  • Select your environment carefully. There’s nothing more awkward than having an important interview interrupted by a crying toddler or a barking dog. Make sure you pick a room with little to no background noise where you’re unlikely to be interrupted. Additionally, if you’re doing a video interview, try to ensure you have a plain background behind you. Clutter can be distracting.

Touch Points

While frequent touch points are important whether you’re hiring remotely or not, they are even more essential when you don’t have a face-to-face connection to rely on. Make sure you update your candidates several times throughout the hiring process, letting them know where they stand and what to expect regarding next steps. Most importantly, after each interview let them know when they can expect to hear back from you and be timely about contacting them—even if it is to tell them you need a little more time.

There are several things your candidate will be wondering about that you should consider during your touch-points:

  • How many interviews are involved in the process? Will any of them be in person?
  • How long does the process take from initial interview to offer letter?
  • How will they complete any required testing or assessments?
  • What do the facilities look like? What workplace culture can they expect in the office?
  • If hired, will the candidate go through remote onboarding?

Virtual Onboarding
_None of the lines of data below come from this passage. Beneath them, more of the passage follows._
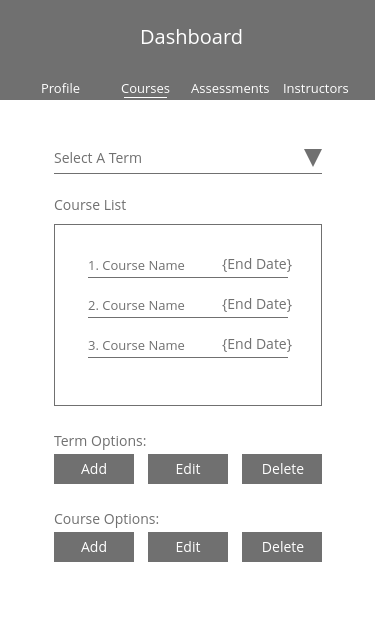
<!DOCTYPE html>
<html lang="en">
<head>
<meta charset="utf-8">
<title>Dashboard</title>
<style>
:root { --grey: #707070; --paper: #fff; }
* { box-sizing: border-box; margin: 0; padding: 0; }
html, body { width: 375px; height: 635px; overflow: hidden; }
body { background: var(--paper); color: var(--grey); font: 14px/20px "Open Sans", "Noto Sans", sans-serif; white-space: nowrap; }
a { color: inherit; text-decoration: none; }

.app-header { height: 100px; padding-top: 23px; background: var(--grey); color: var(--paper); }
.app-header h1 { padding-left: 8px; font-size: 20px; font-weight: 400; line-height: 28px; text-align: center; }
.tabs { display: grid; grid-template-columns: 80px 70px 92px auto; margin-top: 27px; padding-left: 41px; font-size: 13px; }
.tabs a { justify-self: start; }
.tabs .current { position: relative; }
.tabs .current::after { content: ""; position: absolute; left: 3px; right: 3px; top: 19px; height: 1px; background: var(--paper); }

main { padding: 48px 53px 0 54px; }
h2 { font-size: 14px; font-weight: 400; line-height: 20px; }
.term-select { display: flex; justify-content: space-between; height: 26px; border-bottom: 1px solid var(--grey); }
.term-select svg { margin-top: 1px; fill: var(--grey); }

.course-list { margin-top: 21px; }
.course-list ol { height: 182px; margin-top: 9px; padding: 13px 33px 0; border: 1px solid var(--grey); list-style: none; }
.course-list li { display: flex; justify-content: space-between; align-items: flex-end; width: 200px; height: 40px; padding-bottom: 2px; border-bottom: 1px solid var(--grey); }
.course-name { font-size: 13px; }
.end-date { position: relative; left: 4px; top: -1px; }

.options { margin-top: 25px; }
.options p { display: flex; gap: 14px; margin-top: 3px; }
.options a { width: 80px; height: 30px; background: var(--grey); color: var(--paper); line-height: 30px; text-align: center; }
.options a:last-child { padding-left: 2px; }
</style>
</head>
<body>
<header class="app-header">
  <h1>Dashboard</h1>
  <nav class="tabs">
    <a href="#">Profile</a>
    <a href="#" class="current">Courses</a>
    <a href="#">Assessments</a>
    <a href="#">Instructors</a>
  </nav>
</header>
<main>
  <a href="#" class="term-select">
    <span>Select A Term</span>
    <svg width="18" height="18" aria-hidden="true"><polygon points="0,0 18,0 9,18"/></svg>
  </a>
  <section class="course-list">
    <h2>Course List</h2>
    <ol>
      <li><span class="course-name">1. Course Name</span><span class="end-date">{End Date}</span></li>
      <li><span class="course-name">2. Course Name</span><span class="end-date">{End Date}</span></li>
      <li><span class="course-name">3. Course Name</span><span class="end-date">{End Date}</span></li>
    </ol>
  </section>
  <section class="options">
    <h2>Term Options:</h2>
    <p><a href="#">Add</a><a href="#">Edit</a><a href="#">Delete</a></p>
  </section>
  <section class="options">
    <h2>Course Options:</h2>
    <p><a href="#">Add</a><a href="#">Edit</a><a href="#">Delete</a></p>
  </section>
</main>
</body>
</html>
When it comes to virtual onboarding, every organization will have to look at their unique onboarding steps to figure out how to adapt their processes. However, two universal goals of onboarding programs are 1) ensuring the new hire has all the knowledge necessary to complete their goals and 2) helping them feel welcomed onto the team and company.
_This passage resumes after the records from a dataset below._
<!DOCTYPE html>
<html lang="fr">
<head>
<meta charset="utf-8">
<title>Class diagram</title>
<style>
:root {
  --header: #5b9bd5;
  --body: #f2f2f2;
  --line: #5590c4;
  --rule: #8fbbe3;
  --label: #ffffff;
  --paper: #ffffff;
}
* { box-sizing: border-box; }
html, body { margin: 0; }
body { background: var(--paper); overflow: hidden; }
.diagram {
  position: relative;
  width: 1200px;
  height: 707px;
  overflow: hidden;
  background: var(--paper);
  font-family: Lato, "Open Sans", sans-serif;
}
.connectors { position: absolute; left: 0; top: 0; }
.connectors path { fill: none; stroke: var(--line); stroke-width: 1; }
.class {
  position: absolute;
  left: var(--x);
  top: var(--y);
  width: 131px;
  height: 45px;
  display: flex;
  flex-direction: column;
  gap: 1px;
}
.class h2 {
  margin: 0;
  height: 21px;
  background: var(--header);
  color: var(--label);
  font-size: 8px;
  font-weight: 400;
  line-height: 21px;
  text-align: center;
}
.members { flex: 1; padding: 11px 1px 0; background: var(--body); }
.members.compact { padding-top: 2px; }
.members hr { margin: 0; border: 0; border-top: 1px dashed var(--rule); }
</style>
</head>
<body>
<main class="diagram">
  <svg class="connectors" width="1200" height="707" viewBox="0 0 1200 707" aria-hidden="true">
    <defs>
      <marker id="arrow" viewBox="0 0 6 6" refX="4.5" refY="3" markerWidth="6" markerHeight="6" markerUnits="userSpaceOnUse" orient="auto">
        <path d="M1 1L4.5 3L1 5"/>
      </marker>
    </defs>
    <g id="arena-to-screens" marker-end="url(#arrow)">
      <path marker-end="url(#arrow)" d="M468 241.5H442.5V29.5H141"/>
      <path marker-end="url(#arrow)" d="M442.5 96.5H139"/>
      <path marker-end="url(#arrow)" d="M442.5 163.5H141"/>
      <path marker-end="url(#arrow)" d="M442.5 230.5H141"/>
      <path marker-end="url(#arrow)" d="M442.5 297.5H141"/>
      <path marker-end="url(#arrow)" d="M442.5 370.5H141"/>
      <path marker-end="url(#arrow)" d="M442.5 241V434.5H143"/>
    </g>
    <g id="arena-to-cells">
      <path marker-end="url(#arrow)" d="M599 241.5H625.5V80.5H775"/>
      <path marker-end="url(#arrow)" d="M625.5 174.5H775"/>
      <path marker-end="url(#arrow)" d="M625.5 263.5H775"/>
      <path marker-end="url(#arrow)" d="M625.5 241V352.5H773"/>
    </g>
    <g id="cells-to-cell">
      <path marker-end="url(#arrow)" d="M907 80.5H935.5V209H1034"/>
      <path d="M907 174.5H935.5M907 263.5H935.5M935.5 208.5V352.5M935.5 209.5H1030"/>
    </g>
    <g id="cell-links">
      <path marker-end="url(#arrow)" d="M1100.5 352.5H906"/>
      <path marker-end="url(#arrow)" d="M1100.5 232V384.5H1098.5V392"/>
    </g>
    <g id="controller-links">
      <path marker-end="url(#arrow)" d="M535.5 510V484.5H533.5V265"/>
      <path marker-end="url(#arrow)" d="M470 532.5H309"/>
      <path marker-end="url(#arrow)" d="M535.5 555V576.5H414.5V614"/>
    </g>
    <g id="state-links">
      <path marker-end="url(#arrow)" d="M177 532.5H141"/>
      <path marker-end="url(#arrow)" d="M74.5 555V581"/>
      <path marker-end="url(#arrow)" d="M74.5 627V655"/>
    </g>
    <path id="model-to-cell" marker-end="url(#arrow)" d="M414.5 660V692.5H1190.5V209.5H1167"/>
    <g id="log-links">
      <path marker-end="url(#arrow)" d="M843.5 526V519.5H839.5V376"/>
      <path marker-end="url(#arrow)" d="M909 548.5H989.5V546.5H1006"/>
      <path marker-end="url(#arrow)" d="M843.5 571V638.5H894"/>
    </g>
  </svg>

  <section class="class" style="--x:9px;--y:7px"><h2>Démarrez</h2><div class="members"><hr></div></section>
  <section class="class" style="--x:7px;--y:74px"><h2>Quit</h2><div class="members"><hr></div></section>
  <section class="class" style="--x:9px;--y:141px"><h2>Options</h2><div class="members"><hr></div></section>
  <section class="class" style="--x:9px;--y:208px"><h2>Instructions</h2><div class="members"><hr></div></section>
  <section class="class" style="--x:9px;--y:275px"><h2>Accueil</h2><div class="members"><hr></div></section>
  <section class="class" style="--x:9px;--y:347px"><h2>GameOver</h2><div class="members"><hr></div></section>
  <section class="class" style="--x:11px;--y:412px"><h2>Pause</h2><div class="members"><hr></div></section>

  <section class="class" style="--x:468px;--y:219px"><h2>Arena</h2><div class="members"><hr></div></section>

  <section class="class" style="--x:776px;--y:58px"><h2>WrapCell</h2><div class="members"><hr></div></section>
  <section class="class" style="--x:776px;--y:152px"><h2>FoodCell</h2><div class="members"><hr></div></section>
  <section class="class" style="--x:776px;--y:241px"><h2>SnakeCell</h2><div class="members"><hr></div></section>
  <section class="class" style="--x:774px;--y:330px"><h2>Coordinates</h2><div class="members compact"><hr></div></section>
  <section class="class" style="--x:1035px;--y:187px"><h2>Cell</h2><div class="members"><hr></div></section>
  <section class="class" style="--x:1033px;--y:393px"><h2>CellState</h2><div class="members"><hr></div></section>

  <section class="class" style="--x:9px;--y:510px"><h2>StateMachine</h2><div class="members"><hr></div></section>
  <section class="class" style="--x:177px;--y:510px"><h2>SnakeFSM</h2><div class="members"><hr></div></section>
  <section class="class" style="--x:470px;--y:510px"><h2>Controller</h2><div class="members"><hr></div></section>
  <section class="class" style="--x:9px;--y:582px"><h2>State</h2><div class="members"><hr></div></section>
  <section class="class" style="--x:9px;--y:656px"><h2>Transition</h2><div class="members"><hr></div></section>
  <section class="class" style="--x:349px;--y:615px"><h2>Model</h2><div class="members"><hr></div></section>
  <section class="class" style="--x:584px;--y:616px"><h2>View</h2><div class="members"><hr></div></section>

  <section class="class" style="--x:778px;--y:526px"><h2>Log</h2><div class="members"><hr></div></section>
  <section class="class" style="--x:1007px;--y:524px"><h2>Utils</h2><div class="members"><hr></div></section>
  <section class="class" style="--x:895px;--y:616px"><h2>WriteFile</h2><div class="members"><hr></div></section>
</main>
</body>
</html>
How can organizations accomplish these two goals when onboarding a new hire virtually?

  • Frequent phone calls or video conferencing. When you welcome a new hire into an office, they have plenty of opportunities to approach you with questions. In a virtual setting, you want to provide these opportunities by initiating frequent conversations via phone or video conferencing.
  • Ensure they understand their responsibilities. New hires are often eager to show they are responsible, capable employees. Give them concrete action tasks to complete and let them know how their progress will be tracked. If possible, create a week-one (or day-one) to do list for them.
  • Encourage other team members to reach out. It’s difficult to welcome someone to a team when you can’t take them out to a lunch or make casual small talk with them in the break room. Instead, encourage team members to reach out to your new hire in order to start building those team connections.
  • Host a virtual get-together. Depending on your company’s culture, you might want to consider hosting a virtual get-together where team members can talk to the new hire in a more casual atmosphere. It will be the perfect opportunity to talk about topics not related to work and get to know your new employee better.

Taking steps to make your new hire feel comfortable and welcome is key to having engaged remote workers.